Does it almost feel like you've been here before?
On New Years Day, I did the same thing I've done since I moved to Vancouver - headed out for a run. This morning I ran up to the Cleveland Dam with Shannon on misty trails. We talked about boys and injuries and food. I have done some variation on this route for almost seven years: it's not particularly hard or high or long. At the turnaround point is the dam. On one side is a lake, with mountains rising all around. On another side, wave after wave of water crashing down, trees spilling over on the canyon sides. I've seen the dam on hot summer days, in the snow, in the rain, hundreds of times - it's always beautiful. It was beautiful when I was 23 and 29. I don't know what 33 or 39 will look like, but I still hope to run somewhere familiar and beautiful with people that make me smile.
How am I going to be an optimist about this?
In the end, it's the little things, the daily getting up and onto the seawall or the trails that, sometimes, on the right day with the right brain, add up to a good race. More than that, they add up to a life. And when the big things really completely don't work out, when I have woken up in the dark (because it's winter and it's always dark or getting dark) I feel the sadness like a physical ache in my chest, stomach, head, the little things keep me going. 10k, 15k, someone waiting for me at the Inukshuk or at the start of the BCMC. E-mails to return at work. A good book or a really trashy graphic novel. A glass of wine.

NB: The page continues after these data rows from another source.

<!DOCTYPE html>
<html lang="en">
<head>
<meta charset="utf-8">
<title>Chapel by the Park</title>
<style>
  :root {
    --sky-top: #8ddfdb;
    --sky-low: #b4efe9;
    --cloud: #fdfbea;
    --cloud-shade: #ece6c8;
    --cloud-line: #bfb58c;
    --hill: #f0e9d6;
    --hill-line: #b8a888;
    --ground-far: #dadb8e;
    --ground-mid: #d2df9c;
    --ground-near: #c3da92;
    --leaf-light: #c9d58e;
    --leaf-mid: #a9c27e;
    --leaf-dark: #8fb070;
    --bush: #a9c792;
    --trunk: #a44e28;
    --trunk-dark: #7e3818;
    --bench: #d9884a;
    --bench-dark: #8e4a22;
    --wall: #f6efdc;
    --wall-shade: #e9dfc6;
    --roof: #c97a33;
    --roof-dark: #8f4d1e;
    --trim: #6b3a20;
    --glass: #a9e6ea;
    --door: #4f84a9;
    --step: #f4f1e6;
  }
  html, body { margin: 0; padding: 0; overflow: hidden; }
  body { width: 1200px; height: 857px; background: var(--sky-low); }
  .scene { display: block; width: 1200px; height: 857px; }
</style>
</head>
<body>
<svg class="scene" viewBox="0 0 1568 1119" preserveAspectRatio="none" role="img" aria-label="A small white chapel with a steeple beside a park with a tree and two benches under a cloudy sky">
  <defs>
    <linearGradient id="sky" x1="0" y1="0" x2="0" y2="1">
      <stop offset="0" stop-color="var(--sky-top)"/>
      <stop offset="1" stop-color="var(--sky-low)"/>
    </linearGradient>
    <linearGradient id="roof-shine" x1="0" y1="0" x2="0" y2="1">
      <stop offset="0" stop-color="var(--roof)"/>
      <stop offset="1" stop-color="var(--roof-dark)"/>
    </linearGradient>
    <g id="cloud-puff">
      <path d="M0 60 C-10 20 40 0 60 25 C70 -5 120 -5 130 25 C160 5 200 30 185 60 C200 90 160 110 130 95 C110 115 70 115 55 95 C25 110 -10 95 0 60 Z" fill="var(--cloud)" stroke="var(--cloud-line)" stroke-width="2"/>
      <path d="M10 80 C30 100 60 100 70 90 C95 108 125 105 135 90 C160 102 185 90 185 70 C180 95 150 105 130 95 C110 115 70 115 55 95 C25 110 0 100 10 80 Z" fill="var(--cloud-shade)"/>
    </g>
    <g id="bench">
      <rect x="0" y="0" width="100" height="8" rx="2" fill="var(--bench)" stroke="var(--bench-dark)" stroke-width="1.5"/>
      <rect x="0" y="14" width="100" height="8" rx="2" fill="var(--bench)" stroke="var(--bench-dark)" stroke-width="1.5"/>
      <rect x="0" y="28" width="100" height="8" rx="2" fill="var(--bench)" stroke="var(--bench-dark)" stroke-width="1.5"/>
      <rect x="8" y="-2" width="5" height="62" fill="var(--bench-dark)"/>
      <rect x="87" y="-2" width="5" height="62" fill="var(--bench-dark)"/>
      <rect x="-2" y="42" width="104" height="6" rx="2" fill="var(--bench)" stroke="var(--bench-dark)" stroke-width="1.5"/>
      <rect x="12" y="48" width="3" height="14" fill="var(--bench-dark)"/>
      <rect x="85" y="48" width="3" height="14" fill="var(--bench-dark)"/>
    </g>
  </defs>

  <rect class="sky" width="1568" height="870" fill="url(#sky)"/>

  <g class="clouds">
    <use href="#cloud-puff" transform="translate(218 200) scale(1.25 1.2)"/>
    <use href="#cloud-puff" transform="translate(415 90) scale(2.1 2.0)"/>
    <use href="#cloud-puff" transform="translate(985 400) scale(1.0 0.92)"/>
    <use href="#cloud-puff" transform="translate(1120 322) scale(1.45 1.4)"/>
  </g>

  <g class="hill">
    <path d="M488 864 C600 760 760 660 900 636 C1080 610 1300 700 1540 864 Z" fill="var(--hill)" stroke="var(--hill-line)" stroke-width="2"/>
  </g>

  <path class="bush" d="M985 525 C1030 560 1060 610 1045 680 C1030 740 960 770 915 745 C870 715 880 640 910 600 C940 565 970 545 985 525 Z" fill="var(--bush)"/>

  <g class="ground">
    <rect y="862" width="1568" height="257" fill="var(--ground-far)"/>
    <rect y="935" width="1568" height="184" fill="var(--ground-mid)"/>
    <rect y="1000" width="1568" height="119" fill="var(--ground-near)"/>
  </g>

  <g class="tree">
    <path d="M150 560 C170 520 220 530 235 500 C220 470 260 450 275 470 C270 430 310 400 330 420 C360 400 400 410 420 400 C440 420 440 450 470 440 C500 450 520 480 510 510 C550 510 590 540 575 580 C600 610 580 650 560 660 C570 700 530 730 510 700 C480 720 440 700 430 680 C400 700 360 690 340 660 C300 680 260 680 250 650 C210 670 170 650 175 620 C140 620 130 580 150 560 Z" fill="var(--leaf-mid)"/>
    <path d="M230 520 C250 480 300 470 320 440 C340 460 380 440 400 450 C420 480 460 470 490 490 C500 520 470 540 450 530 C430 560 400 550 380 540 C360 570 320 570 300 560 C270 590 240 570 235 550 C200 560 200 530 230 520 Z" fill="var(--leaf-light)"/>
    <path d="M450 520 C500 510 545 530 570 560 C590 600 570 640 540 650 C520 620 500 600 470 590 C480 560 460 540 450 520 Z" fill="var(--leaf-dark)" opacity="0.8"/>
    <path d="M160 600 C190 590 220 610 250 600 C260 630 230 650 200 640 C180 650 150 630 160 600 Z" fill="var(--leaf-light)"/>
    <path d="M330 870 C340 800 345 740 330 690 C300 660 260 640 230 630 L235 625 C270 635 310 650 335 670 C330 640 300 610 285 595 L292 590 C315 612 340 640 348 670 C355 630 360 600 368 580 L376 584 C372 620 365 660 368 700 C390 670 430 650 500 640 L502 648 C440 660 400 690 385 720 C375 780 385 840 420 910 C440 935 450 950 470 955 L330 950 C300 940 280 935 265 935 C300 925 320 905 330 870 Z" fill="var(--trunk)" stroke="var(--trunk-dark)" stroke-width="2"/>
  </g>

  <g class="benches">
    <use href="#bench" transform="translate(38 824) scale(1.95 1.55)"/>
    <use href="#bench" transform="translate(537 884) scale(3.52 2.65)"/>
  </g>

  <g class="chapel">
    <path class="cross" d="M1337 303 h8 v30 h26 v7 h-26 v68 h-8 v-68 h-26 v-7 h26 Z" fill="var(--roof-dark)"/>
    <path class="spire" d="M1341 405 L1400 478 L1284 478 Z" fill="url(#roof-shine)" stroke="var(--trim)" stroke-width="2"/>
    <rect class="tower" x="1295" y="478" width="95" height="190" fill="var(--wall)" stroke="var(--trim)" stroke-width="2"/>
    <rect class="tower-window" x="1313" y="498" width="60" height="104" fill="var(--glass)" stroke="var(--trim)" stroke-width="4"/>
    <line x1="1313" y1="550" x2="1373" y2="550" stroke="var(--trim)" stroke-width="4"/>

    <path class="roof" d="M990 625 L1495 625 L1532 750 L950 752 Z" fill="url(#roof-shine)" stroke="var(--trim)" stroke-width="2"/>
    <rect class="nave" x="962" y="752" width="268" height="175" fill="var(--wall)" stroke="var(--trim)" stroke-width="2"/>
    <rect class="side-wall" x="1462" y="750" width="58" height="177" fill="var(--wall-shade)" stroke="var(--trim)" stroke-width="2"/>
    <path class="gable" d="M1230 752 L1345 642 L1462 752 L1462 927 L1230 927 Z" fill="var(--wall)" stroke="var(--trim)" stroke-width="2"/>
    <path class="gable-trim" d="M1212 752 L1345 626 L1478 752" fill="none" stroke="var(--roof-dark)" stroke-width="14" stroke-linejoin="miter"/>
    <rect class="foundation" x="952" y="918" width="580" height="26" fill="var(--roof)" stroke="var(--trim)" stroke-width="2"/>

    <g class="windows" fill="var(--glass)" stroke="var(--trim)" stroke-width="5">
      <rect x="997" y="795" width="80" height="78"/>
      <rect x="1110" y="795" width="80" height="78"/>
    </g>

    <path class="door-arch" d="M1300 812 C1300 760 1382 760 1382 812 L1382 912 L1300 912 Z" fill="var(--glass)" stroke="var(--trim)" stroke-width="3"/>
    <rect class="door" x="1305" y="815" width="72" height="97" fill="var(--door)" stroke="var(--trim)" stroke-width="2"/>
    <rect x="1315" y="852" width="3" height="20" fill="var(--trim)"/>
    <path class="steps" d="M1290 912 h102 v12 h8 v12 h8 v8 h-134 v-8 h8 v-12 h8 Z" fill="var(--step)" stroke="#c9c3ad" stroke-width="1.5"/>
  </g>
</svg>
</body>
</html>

Was it worth it?
About a month ago I was running on the Sunshine Coast with Katie and Meghan. The trails had huge chunks and eddies of ice, where streams and puddles had frozen solid. We ran in the pale December sun through trees, winding up to the top of clearcuts for glimpses of ocean, of more hills in the distance. At one point, we were winding alongside a frozen lake. I was so entranced by the light on the lake, through the trees, that I didn't see a root in front of me and I face-planted. I broke my fall with my left hand and my knee.
After the run, I could barely change clothes, my hand hurt that bad. All through the afternoon and evening, I poked at my hand, tried to rotate it, wincing each time at the pain. It wasn't broken, it wasn't sprained - just bruised and sore. At times, the pain was immediate and a bit scary - I wanted to put my hand in a cast, ice it, stretch it, poke it - I wanted to do anything right then to make it feel better. But there was nothing I could do. I would wake up some nights and just feel it throbbing.

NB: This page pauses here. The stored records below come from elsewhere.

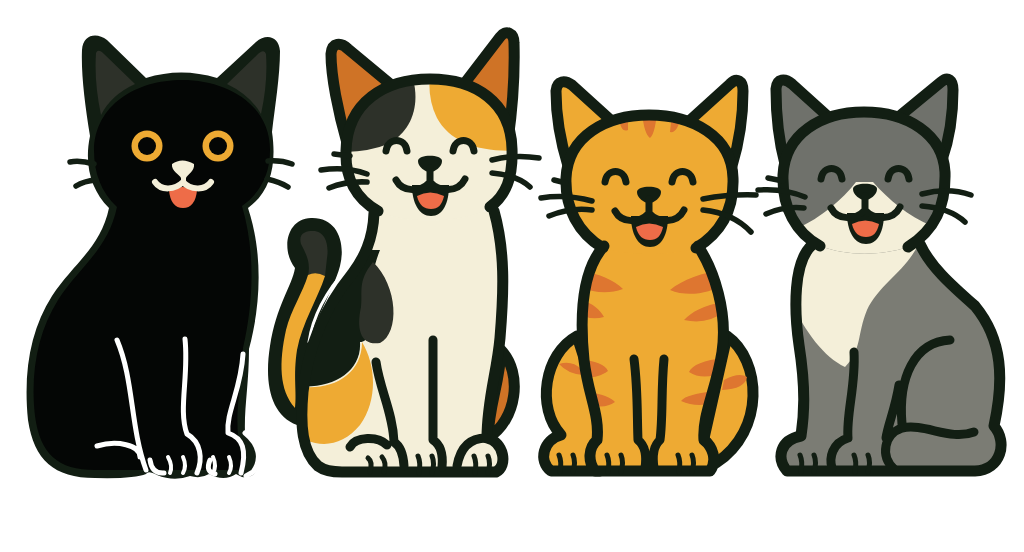
<!DOCTYPE html>
<html lang="en">
<head>
<meta charset="utf-8">
<title>Four sitting cats</title>
<style>
:root{--paper:#fff;--ink:#121e13;--black:#040605;--char:#2d3129;--cream:#f4efd9;--amber:#eeaa33;--rust:#cf7326;--stripe:#de7630;--tongue:#ee6c48;--grey:#7b7c74;--slate:#6f716b}
html,body{margin:0;height:100%;overflow:hidden;background:var(--paper)}
svg{display:block;width:1024px;height:552px}
.line{fill:none;stroke:var(--ink);stroke-width:11;stroke-linecap:round;stroke-linejoin:round}
.thin{stroke-width:9}
.whisker{fill:none;stroke:var(--ink);stroke-width:5.5;stroke-linecap:round}
.toe{fill:none;stroke:var(--ink);stroke-width:5;stroke-linecap:round}
.light{fill:none;stroke:var(--paper);stroke-width:5;stroke-linecap:round;stroke-linejoin:round}
.outlined{stroke:var(--ink);stroke-width:11;stroke-linejoin:round;stroke-linecap:round}
.ink{fill:var(--ink)}.black{fill:var(--black)}.char{fill:var(--char)}.cream{fill:var(--cream)}.amber{fill:var(--amber)}.rust{fill:var(--rust)}.stripe{fill:var(--stripe)}.tongue{fill:var(--tongue)}.grey{fill:var(--grey)}.slate{fill:var(--slate)}
</style>
</head>
<body>
<svg viewBox="0 0 1024 552" role="img" aria-label="Four smiling cats sitting in a row: black, calico, ginger and grey">
<defs>
  <g id="happy-face">
    <path class="line" style="stroke-width:7" d="M-44-11C-42-25-25-25-23-11M23-11C25-25 42-25 44-11"/>
    <path class="ink" d="M-12-1C-12-8 12-8 12-1C12 5 5 10 0 10S-12 5-12-1Z"/>
    <path class="ink" d="M-18 23C-18 41-11 54 1 54S19 41 19 23Z"/>
    <path class="tongue" d="M-13 34Q0 27 14 34C12 43 8 47 1 47S-11 43-13 34Z"/>
    <path class="line" style="stroke-width:7" d="M-34 18C-27 31-9 30 0 20C9 30 28 31 35 17M0 6V20"/>
  </g>
  <path id="toes" class="toe" d="M-6-7Q-3 0-5 10M8-7Q11 0 8 10"/>

  <path id="calico-body" d="M374 213C373 240 364 258 352 274C326 306 308 345 303 392C300 425 302 452 318 466Q326 472 342 472H496C508 466 504 442 487 438C487 400 497 372 500 338C504 290 505 250 494 211Z"/>
  <path id="calico-head" d="M378 211C356 199 345 178 346 151C347 102 385 79 430 79S511 102 512 149C513 178 506 195 490 207C470 224 400 224 378 211Z"/>
  <clipPath id="calico-body-clip"><use href="#calico-body"/></clipPath>
  <clipPath id="calico-head-clip"><use href="#calico-head"/></clipPath>

  <path id="ginger-body" d="M602 246C584 268 579 310 584 360C588 395 600 415 597 440C588 448 588 462 595 471H710C718 460 712 446 704 440C702 415 716 390 722 352C728 312 716 270 702 246Z"/>
  <path id="ginger-head" d="M603 248C578 233 565 208 566 178C568 136 606 115 649 115S732 136 733 178C734 208 722 232 696 248C670 256 628 256 603 248Z"/>
  <clipPath id="ginger-body-clip"><use href="#ginger-body"/></clipPath>
  <clipPath id="ginger-head-clip"><use href="#ginger-head"/></clipPath>

  <path id="grey-body" d="M812 245C793 262 794 310 799 345C806 390 804 415 801 436C780 440 776 458 787 471H975C1001 470 1008 442 994 426C1004 380 1003 340 975 306C950 284 930 266 920 244Z"/>
  <path id="grey-head" d="M820 246C796 233 782 208 783 175C785 134 821 112 864 112S943 134 945 172C946 206 935 230 908 247C880 256 846 256 820 246Z"/>
  <clipPath id="grey-body-clip"><use href="#grey-body"/></clipPath>
  <clipPath id="grey-head-clip"><use href="#grey-head"/></clipPath>
</defs>

<g id="black-cat">
  <path class="ink" d="M90 136C85 105 81 74 82 50C83 34 97 32 107 40L146 78Q181 67 217 78L256 42C266 33 279 36 280 51C280 76 275 106 272 132C277 166 270 192 248 208C262 250 262 300 249 349C249 383 244 408 245 433C261 445 263 461 254 474Q249 478 242 477L236 474Q224 482 209 474Q201 479 190 476Q174 482 157 475Q148 470 146 474Q134 479 95 478C54 478 34 460 28 420C23 370 31 329 52 296C73 264 101 247 109 208C91 190 84 165 90 136Z"/>
  <path class="black" d="M94 150C95 105 136 80 182 80S270 105 270 150C270 175 260 193 242 206C255 250 254 300 243 348C240 390 236 410 238 436L243 470H95C58 470 40 454 35 416C30 372 38 332 58 300C79 267 108 250 117 207C101 192 94 173 94 150Z"/>
  <path class="char" d="M96 53Q98 48 104 54L135 84Q111 95 101 115Q94 82 96 53ZM266 54Q264 48 257 55L227 84Q250 95 261 114Q268 82 266 54Z"/>
  <path class="whisker" d="M70 162Q80 160 94 164M76 186Q84 181 96 180M268 161Q281 160 292 164M267 179Q280 182 288 187"/>
  <circle cx="147" cy="146" r="15.500" class="amber"/><circle cx="218" cy="146" r="15.500" class="amber"/>
  <circle cx="147" cy="146" r="9" class="black"/><circle cx="218" cy="146" r="9" class="black"/>
  <path class="cream" d="M172 164Q182 157 194 164C195 171 187 175 186 178V182H181V178C180 175 171 171 172 164Z"/>
  <path class="tongue" d="M169 190Q182 184 197 190C196 202 191 208 183 208S170 202 169 190Z"/>
  <path class="light" style="stroke:var(--cream);stroke-width:6" d="M155 182C161 191 175 190 183 182C190 190 205 191 211 182"/>
  <path class="light" d="M117 340C134 380 130 426 146 470M97 446C117 440 140 445 140 457M185 339C189 376 178 410 187 434C201 442 203 459 197 473M243 354C241 390 226 412 228 433C243 438 247 450 241 473M150 460Q152 474 164 473M210 460Q205 472 215 474"/>
  <path class="light" style="stroke-width:4" d="M168 457Q173 466 170 473M183 457Q187 466 183 473M213 457Q217 466 213 473M229 457Q233 466 229 473"/>
  <path class="light" d="M245 433C260 445 262 460 253 472L246 476"/>
</g>

<g id="calico-cat">
  <path class="ink" d="M297 425C271 415 264 384 270 346C276 306 292 286 295 268C281 250 286 219 311 218C337 217 346 242 340 266C333 292 314 318 309 350C306 377 305 405 306 424Z"/>
  <path class="char" d="M301 244C298 233 306 231 313 231C326 231 329 246 327 258L325 276Q316 271 308 276C311 262 306 254 301 244Z"/>
  <path class="amber" d="M308 275Q316 271 325 276C318 298 302 323 297 350C293 376 297 392 295 408C279 390 279 362 286 330C291 310 303 292 308 275Z"/>
  <path class="rust outlined" d="M501 350C523 373 517 420 488 438C489 404 500 382 501 350Z"/>
  <use href="#calico-body" class="cream"/>
  <g clip-path="url(#calico-body-clip)">
    <path class="ink" d="M330 250H380C360 300 378 342 360 342C362 372 332 390 296 386Z"/>
    <path class="char" d="M373 262C398 286 400 333 380 343C361 346 356 330 361 307C363 292 357 282 373 262Z"/>
    <path class="amber" d="M362 342C376 365 378 400 360 425C344 444 325 448 306 440L296 386C330 392 362 376 362 342Z"/>
  </g>
  <path class="light" style="stroke-width:3" d="M348 267C330 287 313 314 309 342"/>
  <g class="outlined">
    <path class="rust" d="M347 143C338 112 331 76 331 54C332 42 341 42 348 49L395 88Z"/>
    <path class="rust" d="M464 84L500 37C506 29 514 33 514 43C515 78 512 112 508 140Z"/>
  </g>
  <use href="#calico-head" class="cream"/>
  <g clip-path="url(#calico-head-clip)">
    <path class="char" d="M340 152V70H410C422 100 414 130 388 144Q369 152 340 152Z"/>
    <path class="amber" d="M430 70H525V150C480 154 450 142 437 118Q427 99 430 70Z"/>
  </g>
  <path class="line" d="M378 211C356 199 345 178 346 151C347 102 385 79 430 79S511 102 512 149C513 178 506 195 490 207M374 213C373 240 364 258 352 274C326 306 308 345 303 392C300 425 302 452 318 466Q326 472 342 472H496C508 466 504 442 487 438C487 400 497 372 500 338C504 290 505 250 494 211"/>
  <path class="line thin" d="M376 362C380 390 393 413 394 442Q403 448 404 466M433 340V440Q444 447 442 467M486 438Q462 438 457 466M350 447C356 436 378 436 387 445"/>
  <path class="toe" d="M368 458Q373 462 370 472M382 457Q387 463 384 472"/>
  <use href="#toes" x="424" y="463"/><use href="#toes" x="480" y="463"/>
  <path class="whisker" d="M321 170Q346 166 367 174M329 188Q346 181 367 182M334 154L350 156M492 160Q515 154 539 158M492 173Q517 175 530 187"/>
  <use href="#happy-face" x="430" y="162"/>
</g>

<g id="ginger-cat">
  <g class="amber outlined">
    <path d="M577 336C544 354 536 408 561 435C543 440 538 461 551 471H600L604 420Z"/>
    <path d="M727 336C761 360 766 430 716 463L704 438Z"/>
  </g>
  <path class="stripe" d="M559 364Q572 360 581 369L583 375Q568 374 559 364ZM724 380Q739 372 747 377Q745 389 722 390Z"/>
  <use href="#ginger-body" class="amber"/>
  <g clip-path="url(#ginger-body-clip)" class="stripe">
    <path d="M580 272C596 272 614 280 623 289C607 295 590 292 578 286ZM578 300C591 301 600 310 604 317Q590 321 578 313ZM724 270C703 272 682 280 670 290C686 297 710 294 724 284ZM724 302C703 305 692 312 684 320Q707 325 724 312ZM580 360C593 360 605 364 608 371C597 379 585 378 580 376ZM588 393C601 393 612 398 615 402Q605 409 592 405ZM724 358C704 360 692 365 689 372C699 379 713 377 724 372ZM716 391C696 393 685 396 681 401Q696 408 714 403Z"/>
  </g>
  <g class="amber outlined">
    <path d="M568 166C560 140 556 114 556 91C557 80 565 80 572 85L615 124Z"/>
    <path d="M687 123L730 84C737 77 743 81 743 91C743 118 739 143 732 166Z"/>
  </g>
  <use href="#ginger-head" class="amber"/>
  <g clip-path="url(#ginger-head-clip)" class="stripe">
    <path d="M618 112H628V130Q620 134 618 112ZM642 112H657Q655 134 650 138Q644 134 642 112ZM672 112H682Q678 134 670 132Z"/>
  </g>
  <path class="line" d="M603 248C578 233 565 208 566 178C568 136 606 115 649 115S732 136 733 178C734 208 722 232 696 248M604 246C584 268 579 310 584 360C588 395 600 415 597 440C588 448 588 462 595 471H710C718 460 712 446 704 440C702 415 716 390 722 352C728 312 714 270 698 246"/>
  <path class="line thin" d="M634 359C638 390 637 418 638 440Q648 448 645 468M664 359C661 390 663 418 660 440Q651 448 654 468"/>
  <use href="#toes" x="565" y="462"/><use href="#toes" x="613" y="462"/><use href="#toes" x="684" y="462"/>
  <path class="whisker" d="M541 198Q566 194 592 201M549 216Q571 207 592 210M554 180L566 183M703 199Q730 194 756 195M703 210Q733 213 751 232"/>
  <use href="#happy-face" x="649" y="193"/>
</g>

<g id="grey-cat">
  <use href="#grey-body" class="grey"/>
  <g clip-path="url(#grey-body-clip)">
    <path class="cream" d="M790 235H922C912 268 880 282 867 310C857 334 862 350 845 367C824 357 806 333 790 300Z"/>
  </g>
  <g class="slate outlined">
    <path d="M785 164C778 138 776 112 776 89C777 78 785 78 792 84L833 121Z"/>
    <path d="M896 119L941 82C948 76 953 80 953 90C953 116 949 140 942 160Z"/>
  </g>
  <use href="#grey-head" class="slate"/>
  <g clip-path="url(#grey-head-clip)">
    <path class="cream" d="M796 229C822 217 842 200 856 182H873C889 200 908 216 932 226L920 262H806Z"/>
  </g>
  <path class="line" d="M820 246C796 233 782 208 783 175C785 134 821 112 864 112S943 134 945 172C946 206 935 230 908 247M812 245C793 262 794 310 799 345C806 390 804 415 801 436C780 440 776 458 787 471H975C1001 470 1008 442 994 426C1004 380 1003 340 975 306C950 284 930 266 920 244"/>
  <path class="line thin" d="M854 352C856 385 846 414 848 438C832 443 829 458 832 468M950 340C914 342 898 378 902 424M899 385C895 410 888 424 886 438M974 432C950 441 925 423 902 428C884 434 880 456 894 469"/>
  <use href="#toes" x="806" y="462"/><use href="#toes" x="860" y="462"/>
  <path class="whisker" d="M758 190Q784 188 805 197M766 214Q784 206 804 208M768 178L783 181M922 194Q948 187 971 195M922 206Q950 208 965 222"/>
  <use href="#happy-face" x="865" y="190"/>
</g>
</svg>
</body>
</html>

Little by little, the wrist healed on its own - even though it still twinges from time to time. It hurt like hell - and the run was still totally worth it. The cold, muted light, the frosty trees, the glint of the ocean, us the only people on the trail for miles and miles. I got hurt, but that's the price of going to beautiful places. I think the two things go hand-in-hand. And I wouldn't change a thing about it.